Room 423  Tobin Hall
Refreshments will be served

If cognitive and emotional differences exist between groups e.g. Conservatives and Liberals, Protestants and Catholics, Palestinians and Israelis, how can we use our knowledge of these differences to foster greater understanding between them ?  Can such differences be modified? How can the insights gained from our research prove helpful in the quest for more effective communication across group and party lines? Can a greater understanding of group differences, help us in having more productive cross-group debates.  Mari Fitzduff will start the discussion by recounting group cognitive and emotional differences encountered in her work in Northern Ireland and how these influenced conflict resolution practices and programs within the region.

Mari Fitzduff is a professor and the founding director of the International Masters program in Coexistence and Conflict, at The Heller School, Brandeis University, USA. Previously she was Chair of Conflict Studies at Ulster University in Northern Ireland where she directed a United Nations international research center. She was the founding Chief Executive of the Northern Ireland Community Relations Council, which focused on developing and funding policy and practice programs on conflict resolution in Northern Ireland.  She has worked extensively with international and national organizations on issues of conflict in Africa, Asia, Europe and the Americas, and has published five books on issues of conflict and peacebuilding including Fitzduff, M and Stout, C: (Eds) (2006) The Psychology of Resolving Global Conflicts: From War to Peace. 3 Vols. ‘ published by Praegar Press. Her latest book, Public Policies in Shared Societies, will be published by Palgrave MacMillan in September 2013.

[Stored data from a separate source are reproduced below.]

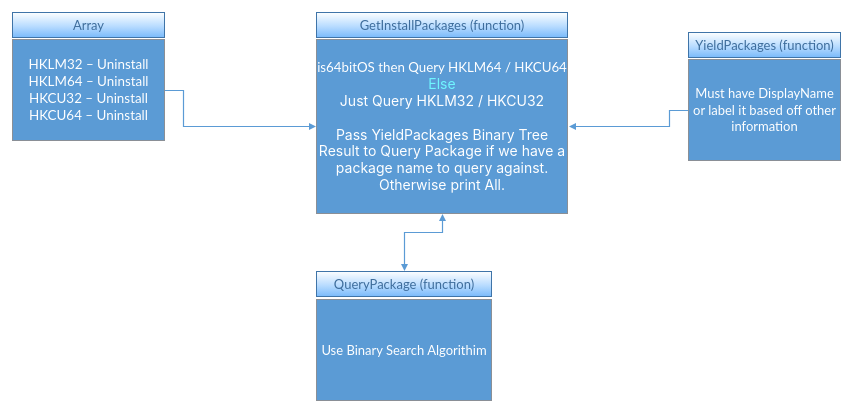
<!DOCTYPE html>
<html lang="en">
<head>
<meta charset="utf-8">
<title>Package query diagram</title>
<style>
:root {
  --paper: #ffffff;
  --block: #5b9bd5;
  --block-edge: #8a8f96;
  --title-top: #fafdff;
  --title-mid: #b9dcff;
  --title-low: #7dbcfb;
  --title-edge: #3f74a8;
  --title-ink: #3e6d9c;
  --ink: #ffffff;
  --keyword: #6ff5ff;
}
* { box-sizing: border-box; margin: 0; }
html, body { width: 853px; height: 414px; overflow: hidden; background: var(--paper); }
.diagram { position: relative; width: 853px; height: 414px; font: 13px/16.8px Lato, sans-serif; }
.connectors { position: absolute; inset: 0; }
.connectors path { fill: none; stroke: var(--block); stroke-width: 1.2; }
.connectors polygon { fill: var(--block); }
.node { position: absolute; display: flex; flex-direction: column; gap: 1px; }
.node h2 {
  flex: none; height: 26px; display: flex; align-items: center; justify-content: center;
  font-size: 13px; font-weight: 400; white-space: nowrap; color: var(--title-ink);
  border: 1px solid var(--title-edge);
  background: linear-gradient(var(--title-top), var(--title-mid) 55%, var(--title-low));
}
.content {
  flex: 1; display: flex; flex-direction: column; align-items: center; justify-content: center;
  color: var(--ink); background: var(--block); border: 1px solid var(--block-edge); white-space: nowrap;
}
.array { left: 12px; top: 12px; width: 153px; height: 129px; }
.array .content { font-size: 13.4px; }
.install { left: 316px; top: 12px; width: 252px; height: 202px; }
.install .content { font: 14px/16.8px Inter, sans-serif; }
.install .condition { font: 13.3px/16.8px Lato, sans-serif; }
.install .keyword { color: var(--keyword); }
.install .result { margin-top: 17px; text-align: center; }
.yield { left: 688px; top: 32px; width: 153px; height: 129px; }
.yield p { text-align: center; }
.query { left: 316px; top: 271px; width: 176px; height: 130px; gap: 2px; }
</style>
</head>
<body>
<main class="diagram">
  <svg class="connectors" width="853" height="414" viewBox="0 0 853 414" aria-hidden="true">
    <path d="M165 90.5H183.5V126.5H311"/>
    <polygon points="309,123 316,126.5 309,130"/>
    <path d="M688 110.5H669.5V126.5H574"/>
    <polygon points="576,123 569,126.5 576,130"/>
    <path d="M442.5 219V232.5H404.5V266"/>
    <polygon points="439,221 442.5,214 446,221"/>
    <polygon points="401,264 404.5,271 408,264"/>
  </svg>

  <section class="node array">
    <h2>Array</h2>
    <div class="content">
      <p>HKLM32 – Uninstall</p>
      <p>HKLM64 – Uninstall</p>
      <p>HKCU32 – Uninstall</p>
      <p>HKCU64 – Uninstall</p>
    </div>
  </section>

  <section class="node install">
    <h2>GetInstallPackages (function)</h2>
    <div class="content">
      <p class="condition">is64bitOS then Query HKLM64 / HKCU64</p>
      <p class="keyword">Else</p>
      <p>Just Query HKLM32 / HKCU32</p>
      <p class="result">Pass YieldPackages Binary Tree<br>Result to Query Package if we have a<br>package name to query against.<br>Otherwise print All.</p>
    </div>
  </section>

  <section class="node yield">
    <h2>YieldPackages (function)</h2>
    <div class="content">
      <p>Must have DisplayName<br>or label it based off other<br>information</p>
    </div>
  </section>

  <section class="node query">
    <h2>QueryPackage (function)</h2>
    <div class="content">
      <p>Use Binary Search Algorithim</p>
    </div>
  </section>
</main>
</body>
</html>
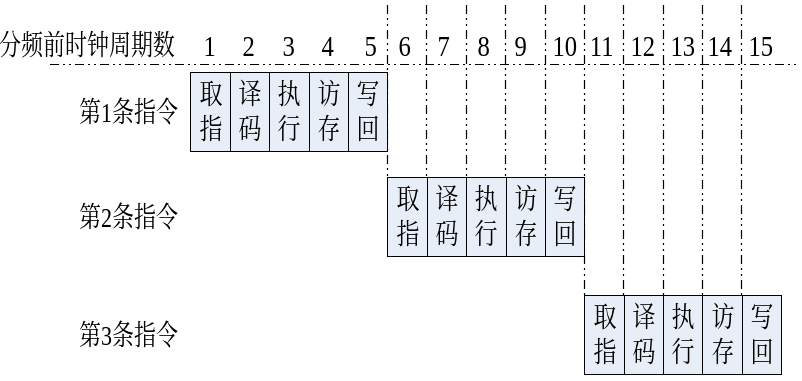
<!DOCTYPE html>
<html lang="zh-CN">
<head>
<meta charset="utf-8">
<title>指令周期时序图</title>
<style>
:root {
  --paper: #fff;
  --ink: #000;
  --stage: #e8eef7;
  --cycle: 39.4px;
}
* { box-sizing: border-box; }
html, body { margin: 0; overflow: hidden; background: var(--paper); }
.timing {
  position: relative;
  width: 802px;
  height: 381px;
  overflow: hidden;
  display: grid;
  grid-template-columns: 190px repeat(15, var(--cycle));
  grid-template-rows: 72px 80px 25px 80px 38px 80px;
  color: var(--ink);
  font: 28px/35px "Liberation Serif", "Noto Serif CJK SC", serif;
}
.guides { position: absolute; left: 0; top: 0; }
.guides g { fill: none; stroke: var(--ink); stroke-width: 1.2; }
.label {
  grid-column: 1;
  align-self: center;
  margin-left: 79px;
  white-space: nowrap;
  transform: scaleX(.785);
  transform-origin: left;
}
.axis-label { grid-row: 1; align-self: start; margin: 28px 0 0 -1px; }
.cycles {
  grid-column: 2 / -1;
  grid-row: 1;
  display: grid;
  grid-template-columns: subgrid;
  margin: 28px 0 0;
  padding: 0;
  list-style: none;
  font-size: 30px;
  text-align: center;
}
.cycles li { transform: translateX(var(--nudge, 0)) scaleX(.82); }
.cycles li:nth-child(5) { --nudge: 3px; }
.cycles li:nth-child(9) { --nudge: -4px; }
.cycles li:nth-child(6), .cycles li:nth-child(7), .cycles li:nth-child(8),
.cycles li:nth-child(11), .cycles li:nth-child(14) { --nudge: -2px; }
.first { grid-row: 2; }
.second { grid-row: 4; }
.third { grid-row: 6; }
.stages {
  position: relative;
  display: grid;
  grid-template-columns: repeat(5, 1fr);
  margin: 0 -1px 0 0;
  padding: 0;
  list-style: none;
  border: 1.5px solid var(--ink);
  background: var(--stage);
}
.stages.first { grid-column: 2 / span 5; }
.stages.second { grid-column: 7 / span 5; }
.stages.third { grid-column: 12 / span 5; }
.stages li { display: grid; place-items: center; }
.stages li + li { border-left: 1.5px solid var(--ink); }
.stages span { width: 28px; text-align: center; transform: scaleX(.82); }
</style>
</head>
<body>
<main class="timing">
  <svg class="guides" width="802" height="381" aria-hidden="true">
    <g stroke-dasharray="9 4 2 4 2 4">
      <path d="M50 64.5H797"/>
      <path d="M387.5 5V177M426.5 5V177M466.5 5V177M505.5 5V177M545.5 5V177"/>
      <path d="M584.5 5V295M623.5 5V295M663.5 5V295M702.5 5V295M741.5 5V295"/>
    </g>
  </svg>

  <div class="label axis-label">分频前时钟周期数</div>
  <ol class="cycles">
    <li>1</li><li>2</li><li>3</li><li>4</li><li>5</li>
    <li>6</li><li>7</li><li>8</li><li>9</li><li>10</li>
    <li>11</li><li>12</li><li>13</li><li>14</li><li>15</li>
  </ol>

  <div class="label first">第1条指令</div>
  <ol class="stages first">
    <li><span>取<br>指</span></li>
    <li><span>译<br>码</span></li>
    <li><span>执<br>行</span></li>
    <li><span>访<br>存</span></li>
    <li><span>写<br>回</span></li>
  </ol>

  <div class="label second">第2条指令</div>
  <ol class="stages second">
    <li><span>取<br>指</span></li>
    <li><span>译<br>码</span></li>
    <li><span>执<br>行</span></li>
    <li><span>访<br>存</span></li>
    <li><span>写<br>回</span></li>
  </ol>

  <div class="label third">第3条指令</div>
  <ol class="stages third">
    <li><span>取<br>指</span></li>
    <li><span>译<br>码</span></li>
    <li><span>执<br>行</span></li>
    <li><span>访<br>存</span></li>
    <li><span>写<br>回</span></li>
  </ol>
</main>
</body>
</html>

To view the PowerPoint presentation, click on the image above.

Date: 

Monday, November 18, 2013 - 15:30

Speaker: 

Mari Fitzduff

Sponsor: 

Sponsored by UMass Psychology of Peace and Violence Program and the Public Education for Peacebuilding Support Initiative of the United States Institute of Peace (USIP).

Image: 

Mari Fitzduff